■ **Problem to solve**:
Please state how many lines in the records contain the string "stroke", with no words besides the number.

[Start of section]

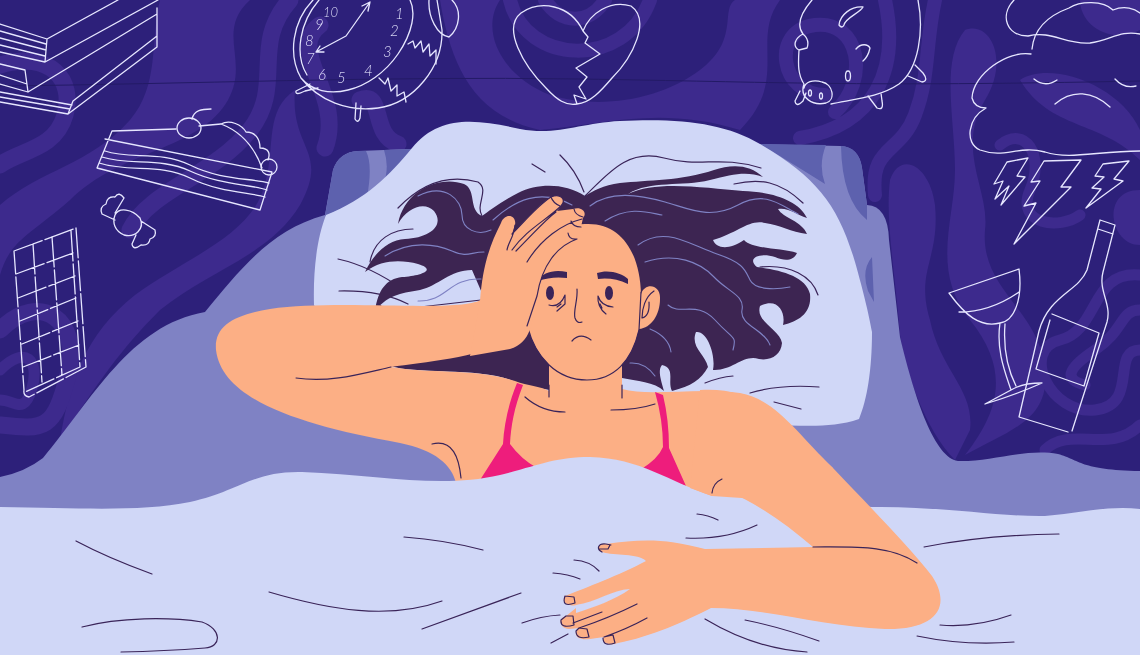
<!DOCTYPE html>
<html lang="en">
<head>
<meta charset="utf-8">
<title>Sleepless night</title>
<style>
:root{--night:#2d207a;--swirl:#3d2a8d;--sheet:#7f82c4;--shade:#5d61ae;--linen:#d0d7f7;--skin:#fcaf85;--hair:#3d2552;--ink:#3a2459;--pink:#ee1d7c;--chalk:#e6e6ff}
html,body{margin:0;height:100%;overflow:hidden;background:var(--night)}
svg{display:block;width:1140px;height:655px}
.swirls{fill:none;stroke:var(--swirl);stroke-linecap:round}
.swirls .fill{fill:var(--swirl);stroke:none}
.doodles{fill:none;stroke:var(--chalk);stroke-width:1.3;stroke-linecap:round;stroke-linejoin:round}
.numerals{fill:var(--chalk);stroke:none;font:italic 300 15px Lato,"Open Sans",sans-serif}
.sheet{fill:var(--sheet)}
.shade{fill:var(--shade)}
.linen{fill:var(--linen)}
.skin{fill:var(--skin)}
.hair{fill:var(--hair)}
.pink{fill:var(--pink)}
.ink{fill:none;stroke:var(--ink);stroke-width:1.2;stroke-linecap:round;stroke-linejoin:round}
.shine{fill:none;stroke:var(--sheet);stroke-width:1.1;stroke-linecap:round}
.dark{fill:var(--ink)}
</style>
</head>
<body>
<svg viewBox="0 0 1140 655" role="img" aria-label="A worried woman lies awake in bed with her hand on her forehead, surrounded by drawings of her troubles">
<rect width="1140" height="655" fill="var(--night)"/>

<g class="swirls">
  <path class="fill" d="M160 0H250C215 32 250 60 228 100C200 150 120 150 70 200C30 235 10 240 0 275V205C40 170 90 165 130 120C160 85 150 40 160 0Z"/>
  <path class="fill" d="M295 90C290 150 330 150 300 205C270 255 210 270 160 310C120 350 100 380 60 440C70 380 85 335 135 295C190 255 255 235 266 180C275 145 265 110 295 90Z"/>
  <path class="fill" d="M440 0H500C480 30 500 75 550 95C600 110 660 100 700 70C740 40 720 10 735 0H780C750 40 790 80 740 130C660 105 600 125 540 130C470 115 450 60 440 0Z"/>
  <path class="fill" d="M965 30C990 20 1010 60 985 100C955 150 990 190 985 230C980 290 1040 310 1045 370C1050 420 1010 430 965 455C1000 410 1010 370 970 320C930 270 955 220 955 170C955 120 940 60 965 30Z"/>
  <path class="fill" d="M890 180C900 150 930 165 935 205C940 260 915 270 930 320C940 370 975 390 970 430L955 460C925 430 905 370 900 335C895 270 885 220 890 180Z"/>
  <path class="fill" d="M1080 0H1140V30C1110 45 1080 25 1080 0ZM1140 190C1100 190 1110 245 1140 245ZM1020 80C1050 60 1120 85 1140 130V160C1100 120 1050 130 1020 80Z"/>
  <path stroke-width="17" d="M0 65C50 50 75 80 65 115S20 150 0 165M0 330C40 290 82 320 68 375S45 430 0 425M320 25C285 50 345 95 325 148M360 100C385 90 370 135 398 144M290 0C250 45 285 85 250 130S150 190 130 230"/>
  <path stroke-width="14" d="M545 0C560 25 590 25 605 0M510 0C525 65 625 70 650 0M825 95C780 95 770 30 815 25S870 80 835 112M800 138C875 125 900 70 885 0M935 0C925 45 930 75 915 115S870 145 875 195"/>
  <path stroke-width="11" d="M0 370C25 345 40 360 32 388S15 400 0 400M1000 145C1025 125 1045 155 1030 190S1060 230 1080 215M1140 275C1090 270 1100 330 1060 340S1050 415 1095 410S1110 350 1140 350M1140 310C1120 310 1125 330 1095 350S1065 380 1085 385M1045 450C1070 425 1110 455 1140 425"/>
  <path stroke="#231a66" stroke-width="1" d="M0 86C190 84 380 76 580 79S850 87 1140 81"/>
</g>

<g class="doodles">
  <g id="books"><path d="M0 24L47 39L45 62L0 52M47 39L118 0M45 62L158 0M0 31L46 44M0 38L46 50M0 45L45 56M25 70L28 92L0 84M28 92L157 14M157 8V47L68 114L73 101L157 36M0 92L72 105M0 97L70 109M0 102L68 114M0 64L25 70M0 75L27 84"/></g>
  <g id="clock"><path d="M313 0C292 22 288 55 301 78C323 104 372 92 398 54C413 32 416 12 410 0M319 0C300 22 294 54 307 75M301 78C319 101 348 112 378 108C414 103 443 67 442 30L437 0M429 0C428 17 437 35 449 37C460 28 462 10 452 0M310 84L296 91Q295 96 305 91L318 88M356 103L355 119Q358 124 360 118L361 106"/><path d="M370 2L346 36L316 52M370 2L362 6M370 2L368 11M316 52L320 46M316 52L324 52M408 44L413 41L415 48L421 41L423 52L429 44L430 56L436 50L436 64M379 78L385 84L388 78L391 91L397 85L397 96L404 92L406 102"/>
  <g class="numerals"><text x="323" y="17" font-size="13">10</text><text x="315" y="30">9</text><text x="305" y="46">8</text><text x="306" y="64">7</text><text x="318" y="80">6</text><text x="337" y="83">5</text><text x="364" y="76">4</text><text x="383" y="57">3</text><text x="390" y="36">2</text><text x="395" y="19">1</text></g></g>
  <path id="broken-heart" d="M583 31C570 4 540 0 521 13C502 28 523 65 546 88C557 100 566 106 577 104L574 95L586 99L579 87L587 77L576 68L600 54L585 43L588 37L583 31C590 13 610 0 631 6C651 20 633 57 612 78C601 91 590 103 577 104"/>
  <g id="piggy-bank"><path d="M812 0C800 14 796 25 803 34C795 38 792 46 799 50C798 65 798 75 804 84C799 98 813 106 826 103C836 100 833 84 822 82C813 79 805 82 804 88M803 34Q810 40 807 48L799 50M831 104C855 99 880 97 899 84C919 69 924 30 918 0M868 96L877 108Q884 111 882 101L881 93M908 76L922 82Q929 81 923 73L915 65M806 93L803 101Q796 108 795 101L800 91M839 25C840 15 851 6 863 7C860 13 845 18 844 25Q842 29 839 25M856 49C861 43 868 44 870 48Q868 57 863 61"/><ellipse cx="848" cy="76" rx="2.5" ry="5"/><ellipse cx="810" cy="93" rx="1.5" ry="3"/><ellipse cx="821" cy="96" rx="1.5" ry="3"/></g>
  <g id="storm-cloud"><path d="M1014 0C999 16 1007 36 1028 36C1052 30 1065 45 1090 43C1111 40 1120 30 1140 34M1032 49C1034 28 1050 15 1069 8C1080 1 1103 0 1113 10C1125 5 1135 9 1140 13M1031 54C1008 50 973 74 972 98C974 106 980 108 986 108C968 118 964 143 980 150C1005 159 1018 145 1045 152C1070 160 1097 151 1140 151M1034 79Q1045 88 1057 80M1115 79Q1124 89 1136 86M1055 104C1072 89 1093 91 1110 107"/><path d="M1007 162L1028 158L1017 176L1025 177L1001 205L1009 186L995 199L1003 181L994 184ZM1044 161L1081 160L1061 187L1071 187L1014 244L1036 203L1024 206L1040 181L1031 182ZM1103 164L1129 161L1114 179L1123 181L1086 208L1101 189L1092 188L1104 177L1095 176Z"/></g>
  <g id="cake"><path d="M176 129L112 131L97 168L260 210L272 172L105 139M199 126L221 124C230 119 242 125 246 132C257 132 260 141 260 148C270 148 270 155 268 160M221 124Q250 135 262 168M105 151C130 160 160 150 190 165S250 178 269 183M102 157C130 166 160 157 190 171S250 184 267 190M99 163C130 173 160 163 190 178S250 192 265 197M192 119C194 110 202 109 211 109"/><ellipse cx="189" cy="128" rx="12" ry="10"/><circle cx="269" cy="167" r="8"/></g>
  <path id="candy" d="M115 215C119 207 132 209 140 218C145 229 135 238 124 235C115 231 112 223 115 215ZM115 213L124 198Q119 191 115 197Q107 196 106 204Q99 207 102 214L115 220M141 221L155 230Q157 237 150 239Q149 246 141 245Q133 251 132 244L136 235"/>
  <path id="chocolate" d="M14 251L76 228L86 367L29 397Q23 396 24 390ZM71 231L80 367L25 392M33 244L42 382M52 237L62 375M16 274L73 253M18 298L75 276M20 321L76 298M22 344L78 321M23 367L79 345" stroke-dasharray="30 3"/>
  <g id="wine"><path d="M949 293L1019 269C1023 300 1014 321 1000 323C980 328 965 315 949 293ZM959 312Q990 312 1019 292M1000 323C996 350 1005 372 1011 390M1005 324C1003 350 1009 372 1016 386M985 404L1011 390Q1022 383 1042 383Q1015 395 985 404"/><path d="M1068 432L1019 417L1039 331C1049 295 1078 292 1087 270L1100 220L1115 225L1103 272C1098 291 1112 304 1107 322L1072 431M1098 229L1113 234M1052 314L1099 333L1084 386L1036 369L1050 320"/></g>
</g>

<g id="bedding">
  <path class="sheet" d="M0 477Q25 472 43 458C92 400 130 325 205 312C240 270 270 230 325 215L333 170Q339 152 358 151L436 148L755 144L840 146Q859 147 862 168L867 205Q888 206 889 240L900 337C915 400 935 458 958 461C990 462 1025 448 1058 454C1080 460 1080 470 1140 471V530H0Z"/>
  <path class="shade" d="M325 216L333 170Q339 152 358 151L366 151Q373 165 367 197ZM384 150L412 149Q405 166 383 185Q390 168 384 150ZM760 144L826 145Q818 165 825 184Q795 165 760 144ZM841 146Q859 147 862 168L867 205V220Q842 200 841 146ZM872 257Q861 270 868 291L874 302Z"/>
  <path class="linen" d="M314 305C313 270 317 238 326 215C366 199 389 176 412 148C440 113 480 120 520 129C557 136 580 123 620 121C680 118 725 123 760 144C816 177 838 204 855 262C864 294 869 315 872 332C872 370 867 400 859 419C830 429 800 425 770 425H400Z"/>
  <path class="ink" d="M532 164L545 172M560 155Q576 170 584 192M338 259Q370 266 404 290M339 291Q380 290 408 304M705 383Q720 377 733 376M750 393Q780 384 819 387M774 402L801 409"/>
</g>

<g id="hair">
  <path class="hair" d="M585 196C565 183 538 183 518 193C500 202 488 212 482 216C468 210 477 190 464 184C440 175 404 190 398 224C407 207 425 201 434 211C445 225 430 238 405 239C388 240 374 253 365 272C382 259 402 260 418 264C438 270 420 276 402 277C386 279 378 290 375 311C389 293 405 293 420 290C438 286 450 270 472 270L485 300L500 342L391 366C415 375 495 366 520 385L550 390L622 378C636 381 655 382 664 391C660 377 658 370 662 365C676 368 667 382 672 391C691 386 701 380 708 367C705 354 690 347 696 332C707 330 716 355 713 370C733 371 743 354 759 359C771 361 781 355 782 343C780 329 755 322 760 306C777 297 786 311 783 325C799 321 812 313 810 294C806 276 780 270 757 267C746 258 760 252 775 257C786 262 794 260 797 253C781 248 752 249 744 240C728 251 716 248 713 240C738 233 749 219 765 223C780 225 791 232 807 234C802 221 783 218 778 209C787 207 796 214 807 218C798 200 772 192 743 191C705 188 656 180 628 194C650 180 682 187 710 180C733 174 747 171 763 177C750 164 731 164 714 170C681 181 648 180 620 183C603 185 593 191 585 196Z"/>
  <path class="ink" d="M585 196C607 175 627 148 664 158S720 155 761 168M398 208C420 185 446 173 478 182C490 190 475 204 482 216M370 262C374 239 393 229 413 229M734 184C760 178 780 181 803 203M760 267C790 264 812 276 818 295M378 304Q390 315 420 307L481 300"/>
  <path class="shine" d="M418 196C445 182 462 200 462 215S478 236 491 230M385 256C410 240 436 244 452 251S470 252 484 252M418 301C447 302 448 278 481 279M493 220C515 200 540 188 572 205M590 206C610 190 640 195 665 202S710 220 738 205S780 205 798 214M605 221C630 205 650 213 662 215M638 245C665 225 690 245 717 254S745 270 750 280S775 290 790 287M645 262C675 252 700 262 714 277S745 295 742 310S765 330 770 345M668 305C680 316 697 300 715 320S737 335 733 350M650 329Q669 337 671 352M630 363Q645 362 655 376"/>
</g>

<g id="body">
  <path class="skin" d="M481 300C455 313 340 299 270 309C234 315 214 326 216 350C222 400 300 425 400 443C435 450 452 465 456 483L520 500H760L833 468C797 433 775 399 740 393C695 387 650 397 622 389V345H549V391C540 386 528 386 515 381C475 368 430 374 391 367C430 361 500 357 527 326Z"/>
  <path class="pink" d="M517 383L523 385C514 408 511 426 510 444Q521 459 537 468C520 476 500 479 480 480L503 444C504 424 509 402 517 383ZM655 392L663 395Q669 420 669 448L686 486L640 470Q658 459 663 447Q663 420 655 392Z"/>
  <path class="ink" d="M296 378C330 383 360 374 391 367M432 444C453 439 459 458 461 478M549 385V397M622 385V398M525 397Q542 412 565 412M611 410Q637 410 655 404"/>
</g>

<g id="head">
  <path class="skin" d="M527 325C525 270 540 226 585 224C622 222 640 254 641 294C645 282 661 284 660 299C660 315 651 328 639 329C632 361 614 380 587 380C556 380 534 354 527 325Z"/>
  <path class="ink" d="M528 328C535 356 556 380 587 380C614 380 632 361 639 330L641 292M654 291C645 297 642 309 642 318Q650 316 649 302M577 289C578 300 573 311 575 318Q577 324 582 322M572 341Q580 332 591 340M549 305Q560 308 565 295V304L557 311M598 296Q601 306 613 307M598 296Q597 307 606 314M561 304L557 307M600 304L602 308"/>
  <ellipse class="dark" cx="550" cy="293" rx="4" ry="7"/><ellipse class="dark" cx="609" cy="293" rx="4" ry="7"/>
  <path class="dark" d="M538 281C542 272 555 269 567 272V278Q552 276 538 281ZM597 273C608 269 622 273 628 279V284Q613 277 598 279Z"/>
</g>

<g id="raised-hand">
  <path class="skin" d="M480 301C483 262 491 243 501 223C505 212 517 215 515 225L512 234C526 220 537 206 551 197C560 193 567 199 561 206L557 211L573 209C581 206 588 212 583 218L581 227Q586 232 577 239C557 246 542 265 537 296C533 322 531 343 510 349L470 356Z"/>
  <path class="ink" d="M515 225C514 237 508 243 507 250M512 234C526 220 537 206 551 197C560 193 567 199 561 206C545 221 526 230 512 250M556 212C545 220 536 231 516 251M582 219C562 224 541 239 527 262M577 239C557 246 542 265 537 296L527 326M551 197Q553 203 560 206M574 209Q575 215 583 217M571 221Q573 227 581 227M568 233Q569 240 577 239"/>
</g>

<g id="blanket">
  <path class="linen" d="M0 507C80 508 140 512 190 502C240 491 252 471 302 472C380 475 440 489 500 475C540 465 555 457 590 457C640 458 670 482 712 496L872 507C940 506 1000 517 1045 516C1080 513 1110 505 1140 509V655H0Z"/>
  <path class="ink" d="M76 541Q108 558 152 574M404 537Q445 540 483 550M269 592C330 610 389 620 442 601M422 629L521 593M82 627C120 617 170 617 202 622C222 629 222 647 205 648Q165 651 121 652M697 514Q708 515 718 520M686 538Q725 540 757 525M553 573Q568 574 580 579M574 560Q590 561 599 571M522 623Q541 616 560 615M551 643L568 634M705 619Q755 649 807 652M745 620Q780 627 819 641M924 547Q985 535 1059 534M940 625Q975 628 1011 615M917 636Q965 646 1014 642"/>
</g>

<g id="resting-arm">
  <path class="skin" d="M700 390C740 387 769 404 790 428C805 443 817 453 833 468C867 504 909 546 932 576C952 606 937 630 885 629C825 627 765 608 711 608C686 621 650 637 618 643C608 647 600 641 604 637L590 639C577 641 572 634 579 628L569 629C560 629 557 618 566 616L581 604C571 608 560 603 565 596C585 588 620 575 646 561C638 553 615 556 602 552C596 549 598 543 606 544C640 539 665 538 705 549C743 548 783 548 813 547C787 525 757 503 727 491Q717 487 712 496L690 488Z"/>
  <path class="linen" d="M576 605C596 602 612 590 630 589C615 600 594 607 576 613Z"/>
  <path class="ink" d="M712 493Q713 483 722 479M813 547C857 547 890 545 917 563M579 628Q609 618 637 604M604 637Q627 629 647 618M573 623L602 612M602 552C596 549 598 543 606 544L611 545M600 549H608L610 545M565 596L574 597L575 603Q561 608 565 596M566 616L573 616L574 625Q560 629 561 620L566 616M579 628L587 629L589 637Q576 640 576 631L579 628M604 637L613 635L615 643Q603 647 603 638"/>
</g>
</svg>
</body>
</html>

[End of section]

■ **Answer to the exercise**:
11